Content starts
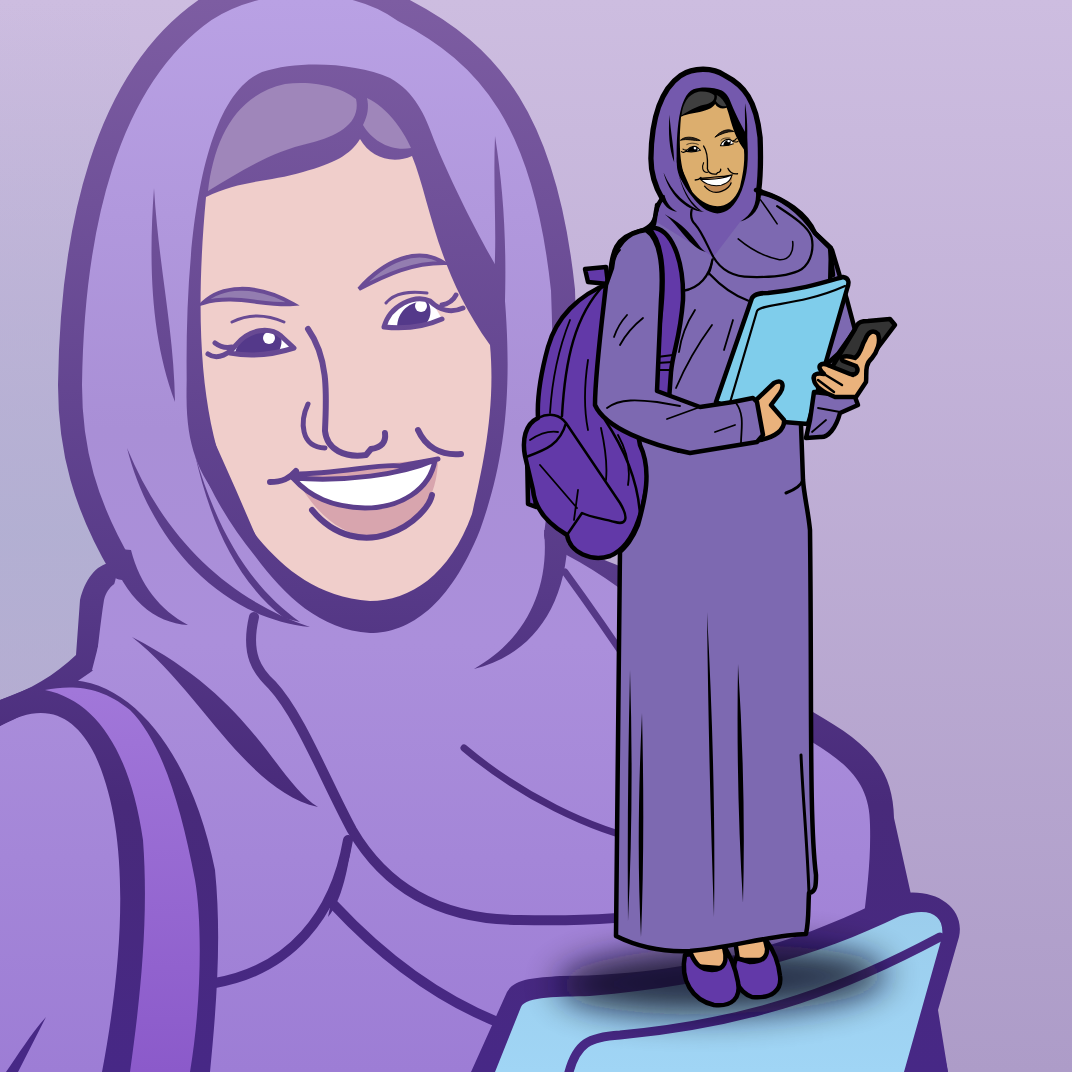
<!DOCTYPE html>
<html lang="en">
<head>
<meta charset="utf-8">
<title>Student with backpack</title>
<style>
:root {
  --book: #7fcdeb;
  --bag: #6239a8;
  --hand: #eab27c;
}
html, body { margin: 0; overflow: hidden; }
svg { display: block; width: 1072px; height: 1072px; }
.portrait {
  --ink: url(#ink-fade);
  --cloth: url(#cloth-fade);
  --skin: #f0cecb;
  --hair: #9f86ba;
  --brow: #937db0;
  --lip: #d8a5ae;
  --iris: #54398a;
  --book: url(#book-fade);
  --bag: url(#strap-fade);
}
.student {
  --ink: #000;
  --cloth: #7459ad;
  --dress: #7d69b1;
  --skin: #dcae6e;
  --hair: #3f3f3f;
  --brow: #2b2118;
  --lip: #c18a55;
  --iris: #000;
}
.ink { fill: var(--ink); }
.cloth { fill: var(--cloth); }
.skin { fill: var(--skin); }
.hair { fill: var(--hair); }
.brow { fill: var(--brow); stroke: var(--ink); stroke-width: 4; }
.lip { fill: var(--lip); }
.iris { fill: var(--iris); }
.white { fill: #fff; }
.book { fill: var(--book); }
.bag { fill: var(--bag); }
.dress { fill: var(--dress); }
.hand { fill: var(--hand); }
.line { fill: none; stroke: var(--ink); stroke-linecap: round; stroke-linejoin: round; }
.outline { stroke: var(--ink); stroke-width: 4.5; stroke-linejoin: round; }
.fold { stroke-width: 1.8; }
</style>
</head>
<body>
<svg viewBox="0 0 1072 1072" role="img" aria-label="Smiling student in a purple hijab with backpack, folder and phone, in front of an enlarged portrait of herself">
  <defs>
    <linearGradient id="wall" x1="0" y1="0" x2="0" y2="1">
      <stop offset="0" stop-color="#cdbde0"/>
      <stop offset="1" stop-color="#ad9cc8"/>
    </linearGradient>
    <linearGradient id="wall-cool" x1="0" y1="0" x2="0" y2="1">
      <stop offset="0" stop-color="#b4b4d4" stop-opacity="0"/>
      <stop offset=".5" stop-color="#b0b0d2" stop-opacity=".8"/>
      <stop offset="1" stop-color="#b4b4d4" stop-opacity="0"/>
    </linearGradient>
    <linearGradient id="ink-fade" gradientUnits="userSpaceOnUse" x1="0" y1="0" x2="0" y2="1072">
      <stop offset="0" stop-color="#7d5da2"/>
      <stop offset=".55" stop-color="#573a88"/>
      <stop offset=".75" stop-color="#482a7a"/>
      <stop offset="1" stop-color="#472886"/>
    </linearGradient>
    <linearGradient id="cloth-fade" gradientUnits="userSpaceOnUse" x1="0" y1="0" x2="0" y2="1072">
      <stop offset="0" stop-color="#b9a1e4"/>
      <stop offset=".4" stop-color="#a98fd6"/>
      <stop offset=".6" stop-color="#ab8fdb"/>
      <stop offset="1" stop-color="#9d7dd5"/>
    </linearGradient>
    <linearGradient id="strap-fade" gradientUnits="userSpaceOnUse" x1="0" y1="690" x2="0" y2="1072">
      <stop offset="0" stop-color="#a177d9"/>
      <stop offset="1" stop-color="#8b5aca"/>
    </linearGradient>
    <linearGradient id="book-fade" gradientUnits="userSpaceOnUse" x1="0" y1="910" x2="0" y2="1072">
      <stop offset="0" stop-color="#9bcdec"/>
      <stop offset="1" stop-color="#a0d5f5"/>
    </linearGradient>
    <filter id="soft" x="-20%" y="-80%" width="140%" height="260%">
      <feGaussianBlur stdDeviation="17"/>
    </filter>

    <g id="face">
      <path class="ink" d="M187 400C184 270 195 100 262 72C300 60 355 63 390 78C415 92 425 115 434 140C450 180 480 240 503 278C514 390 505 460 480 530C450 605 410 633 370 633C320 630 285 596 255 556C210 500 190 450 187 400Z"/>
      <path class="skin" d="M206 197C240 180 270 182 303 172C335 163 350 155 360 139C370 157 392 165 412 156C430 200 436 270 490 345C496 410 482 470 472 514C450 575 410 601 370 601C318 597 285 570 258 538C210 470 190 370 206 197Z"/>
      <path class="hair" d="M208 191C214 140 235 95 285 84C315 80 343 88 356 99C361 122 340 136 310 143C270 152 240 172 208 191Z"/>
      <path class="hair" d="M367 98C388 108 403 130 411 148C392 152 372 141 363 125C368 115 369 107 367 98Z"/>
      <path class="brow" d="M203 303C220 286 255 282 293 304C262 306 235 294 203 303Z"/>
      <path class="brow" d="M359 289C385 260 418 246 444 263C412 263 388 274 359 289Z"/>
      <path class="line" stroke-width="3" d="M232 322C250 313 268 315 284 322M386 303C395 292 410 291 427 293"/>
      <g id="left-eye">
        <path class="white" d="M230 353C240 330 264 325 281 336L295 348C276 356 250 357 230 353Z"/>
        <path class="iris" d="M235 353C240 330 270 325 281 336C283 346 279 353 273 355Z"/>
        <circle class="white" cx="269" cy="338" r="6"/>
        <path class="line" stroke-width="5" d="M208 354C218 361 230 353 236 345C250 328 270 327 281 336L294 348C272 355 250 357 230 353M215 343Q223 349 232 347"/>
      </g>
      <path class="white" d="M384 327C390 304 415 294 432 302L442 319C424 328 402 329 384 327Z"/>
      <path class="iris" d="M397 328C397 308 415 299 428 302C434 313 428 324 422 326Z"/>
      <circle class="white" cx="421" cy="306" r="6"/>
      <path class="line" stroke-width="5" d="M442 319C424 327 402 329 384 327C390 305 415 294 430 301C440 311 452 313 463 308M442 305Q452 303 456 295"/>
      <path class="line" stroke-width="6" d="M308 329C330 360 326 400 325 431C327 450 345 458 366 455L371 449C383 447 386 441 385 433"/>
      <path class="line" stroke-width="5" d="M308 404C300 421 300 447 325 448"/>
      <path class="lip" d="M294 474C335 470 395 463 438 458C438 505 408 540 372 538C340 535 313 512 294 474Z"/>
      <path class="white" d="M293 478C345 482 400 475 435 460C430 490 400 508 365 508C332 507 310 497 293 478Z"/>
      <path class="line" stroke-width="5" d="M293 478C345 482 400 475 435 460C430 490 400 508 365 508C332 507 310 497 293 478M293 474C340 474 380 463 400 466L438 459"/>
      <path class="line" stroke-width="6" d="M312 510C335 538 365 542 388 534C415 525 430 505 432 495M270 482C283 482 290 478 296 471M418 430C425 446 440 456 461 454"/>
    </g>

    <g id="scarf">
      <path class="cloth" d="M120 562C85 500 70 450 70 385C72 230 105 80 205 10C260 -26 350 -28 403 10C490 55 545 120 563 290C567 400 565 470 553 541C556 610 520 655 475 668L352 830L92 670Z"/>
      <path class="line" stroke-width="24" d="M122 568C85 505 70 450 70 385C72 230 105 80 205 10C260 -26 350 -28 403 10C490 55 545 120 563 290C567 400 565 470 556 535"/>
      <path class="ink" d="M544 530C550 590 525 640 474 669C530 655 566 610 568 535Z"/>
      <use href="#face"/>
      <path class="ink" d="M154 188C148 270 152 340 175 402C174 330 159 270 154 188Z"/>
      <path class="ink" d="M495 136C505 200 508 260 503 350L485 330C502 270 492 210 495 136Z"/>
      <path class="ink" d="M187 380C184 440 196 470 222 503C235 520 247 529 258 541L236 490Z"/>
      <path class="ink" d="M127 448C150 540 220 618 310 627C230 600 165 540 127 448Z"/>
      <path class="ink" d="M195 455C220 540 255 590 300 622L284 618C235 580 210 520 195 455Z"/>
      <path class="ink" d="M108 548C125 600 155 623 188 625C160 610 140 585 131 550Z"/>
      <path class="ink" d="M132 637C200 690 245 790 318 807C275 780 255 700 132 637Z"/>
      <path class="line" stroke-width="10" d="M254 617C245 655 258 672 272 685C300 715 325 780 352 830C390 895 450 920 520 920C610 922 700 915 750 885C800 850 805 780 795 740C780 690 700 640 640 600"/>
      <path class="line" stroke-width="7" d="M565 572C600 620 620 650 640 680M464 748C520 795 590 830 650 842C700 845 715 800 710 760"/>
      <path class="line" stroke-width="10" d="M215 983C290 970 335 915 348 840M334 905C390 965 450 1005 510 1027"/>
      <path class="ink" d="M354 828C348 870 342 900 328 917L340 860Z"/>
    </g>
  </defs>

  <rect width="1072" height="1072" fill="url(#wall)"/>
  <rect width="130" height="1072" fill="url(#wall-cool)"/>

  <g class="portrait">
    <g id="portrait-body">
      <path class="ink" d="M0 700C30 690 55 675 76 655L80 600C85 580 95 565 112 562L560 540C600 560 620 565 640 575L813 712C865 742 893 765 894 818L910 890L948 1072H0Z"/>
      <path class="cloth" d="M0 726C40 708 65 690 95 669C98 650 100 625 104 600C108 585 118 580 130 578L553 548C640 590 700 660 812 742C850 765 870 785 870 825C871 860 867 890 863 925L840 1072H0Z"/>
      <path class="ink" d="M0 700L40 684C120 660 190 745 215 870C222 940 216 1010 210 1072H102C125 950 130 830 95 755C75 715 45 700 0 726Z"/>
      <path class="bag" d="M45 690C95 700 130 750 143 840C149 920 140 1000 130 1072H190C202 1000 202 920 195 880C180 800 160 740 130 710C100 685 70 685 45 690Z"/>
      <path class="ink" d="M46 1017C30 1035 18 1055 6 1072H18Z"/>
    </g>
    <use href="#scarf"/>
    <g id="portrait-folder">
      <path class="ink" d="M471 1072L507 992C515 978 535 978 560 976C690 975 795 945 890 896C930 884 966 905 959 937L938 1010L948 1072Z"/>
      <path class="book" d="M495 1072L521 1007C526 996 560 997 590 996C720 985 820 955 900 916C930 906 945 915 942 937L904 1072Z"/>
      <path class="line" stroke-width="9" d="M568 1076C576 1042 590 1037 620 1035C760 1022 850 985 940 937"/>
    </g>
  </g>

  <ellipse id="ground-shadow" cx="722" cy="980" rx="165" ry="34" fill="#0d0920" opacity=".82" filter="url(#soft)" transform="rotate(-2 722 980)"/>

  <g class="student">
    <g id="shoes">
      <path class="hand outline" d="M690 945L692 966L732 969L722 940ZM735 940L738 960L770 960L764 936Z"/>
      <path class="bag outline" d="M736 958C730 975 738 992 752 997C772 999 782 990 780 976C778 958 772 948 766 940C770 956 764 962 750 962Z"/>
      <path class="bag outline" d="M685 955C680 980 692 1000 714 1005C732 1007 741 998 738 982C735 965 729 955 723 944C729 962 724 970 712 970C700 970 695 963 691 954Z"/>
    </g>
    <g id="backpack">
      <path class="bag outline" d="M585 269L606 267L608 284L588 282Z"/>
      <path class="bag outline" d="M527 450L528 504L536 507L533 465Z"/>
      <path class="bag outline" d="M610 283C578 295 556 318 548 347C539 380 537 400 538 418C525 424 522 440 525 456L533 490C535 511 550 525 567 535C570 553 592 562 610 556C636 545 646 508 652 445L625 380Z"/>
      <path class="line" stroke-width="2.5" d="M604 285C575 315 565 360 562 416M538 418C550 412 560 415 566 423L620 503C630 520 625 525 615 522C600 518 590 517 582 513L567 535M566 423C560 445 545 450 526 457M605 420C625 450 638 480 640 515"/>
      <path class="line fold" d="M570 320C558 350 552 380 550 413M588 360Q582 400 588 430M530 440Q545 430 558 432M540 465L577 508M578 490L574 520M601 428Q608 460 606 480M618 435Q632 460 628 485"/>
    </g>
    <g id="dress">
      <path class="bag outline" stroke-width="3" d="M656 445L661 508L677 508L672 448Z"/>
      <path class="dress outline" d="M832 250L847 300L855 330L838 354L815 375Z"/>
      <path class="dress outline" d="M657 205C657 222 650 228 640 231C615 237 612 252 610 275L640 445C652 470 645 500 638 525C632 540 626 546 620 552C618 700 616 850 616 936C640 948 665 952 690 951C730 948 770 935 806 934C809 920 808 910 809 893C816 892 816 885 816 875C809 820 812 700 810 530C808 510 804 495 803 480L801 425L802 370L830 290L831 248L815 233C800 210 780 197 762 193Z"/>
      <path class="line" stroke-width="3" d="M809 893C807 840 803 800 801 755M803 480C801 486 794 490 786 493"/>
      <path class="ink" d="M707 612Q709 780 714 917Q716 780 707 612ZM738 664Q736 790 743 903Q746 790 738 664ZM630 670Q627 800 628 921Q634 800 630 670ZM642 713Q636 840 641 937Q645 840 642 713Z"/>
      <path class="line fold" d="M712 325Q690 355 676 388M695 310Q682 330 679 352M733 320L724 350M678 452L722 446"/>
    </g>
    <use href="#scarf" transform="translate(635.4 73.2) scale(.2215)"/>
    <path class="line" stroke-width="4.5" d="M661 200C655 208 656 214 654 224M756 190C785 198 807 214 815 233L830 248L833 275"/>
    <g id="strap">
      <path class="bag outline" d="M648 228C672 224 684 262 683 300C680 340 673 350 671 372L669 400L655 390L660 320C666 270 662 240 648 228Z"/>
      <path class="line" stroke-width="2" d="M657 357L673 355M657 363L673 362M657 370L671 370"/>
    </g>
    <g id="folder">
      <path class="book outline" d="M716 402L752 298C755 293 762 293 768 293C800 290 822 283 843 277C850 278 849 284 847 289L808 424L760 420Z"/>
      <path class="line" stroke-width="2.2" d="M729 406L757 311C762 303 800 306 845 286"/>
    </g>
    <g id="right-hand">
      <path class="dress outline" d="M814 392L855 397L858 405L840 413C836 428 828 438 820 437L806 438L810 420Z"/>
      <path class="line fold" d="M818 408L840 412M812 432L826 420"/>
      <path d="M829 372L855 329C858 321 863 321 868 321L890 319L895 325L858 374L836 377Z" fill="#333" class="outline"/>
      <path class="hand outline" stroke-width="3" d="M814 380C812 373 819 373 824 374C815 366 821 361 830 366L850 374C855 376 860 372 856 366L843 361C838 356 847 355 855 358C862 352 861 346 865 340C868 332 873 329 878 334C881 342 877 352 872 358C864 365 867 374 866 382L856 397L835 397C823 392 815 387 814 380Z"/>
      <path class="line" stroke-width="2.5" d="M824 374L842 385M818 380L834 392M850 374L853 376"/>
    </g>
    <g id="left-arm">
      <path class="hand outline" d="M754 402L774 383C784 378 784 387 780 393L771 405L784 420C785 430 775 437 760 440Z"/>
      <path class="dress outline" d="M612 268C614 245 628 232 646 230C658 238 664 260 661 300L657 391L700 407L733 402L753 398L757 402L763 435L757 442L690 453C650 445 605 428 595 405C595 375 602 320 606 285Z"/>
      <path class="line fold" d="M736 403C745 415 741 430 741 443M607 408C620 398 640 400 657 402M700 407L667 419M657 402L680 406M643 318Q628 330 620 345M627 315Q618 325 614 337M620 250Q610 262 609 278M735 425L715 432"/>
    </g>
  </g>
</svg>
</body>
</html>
Content ends
> [Prompt]:
Lines containing the word "opacity" must all be returned from the material above.

> [Exercise result]:
      <stop offset="0" stop-color="#b4b4d4" stop-opacity="0"/>
      <stop offset=".5" stop-color="#b0b0d2" stop-opacity=".8"/>
      <stop offset="1" stop-color="#b4b4d4" stop-opacity="0"/>
  <ellipse id="ground-shadow" cx="722" cy="980" rx="165" ry="34" fill="#0d0920" opacity=".82" filter="url(#soft)" transform="rotate(-2 722 980)"/>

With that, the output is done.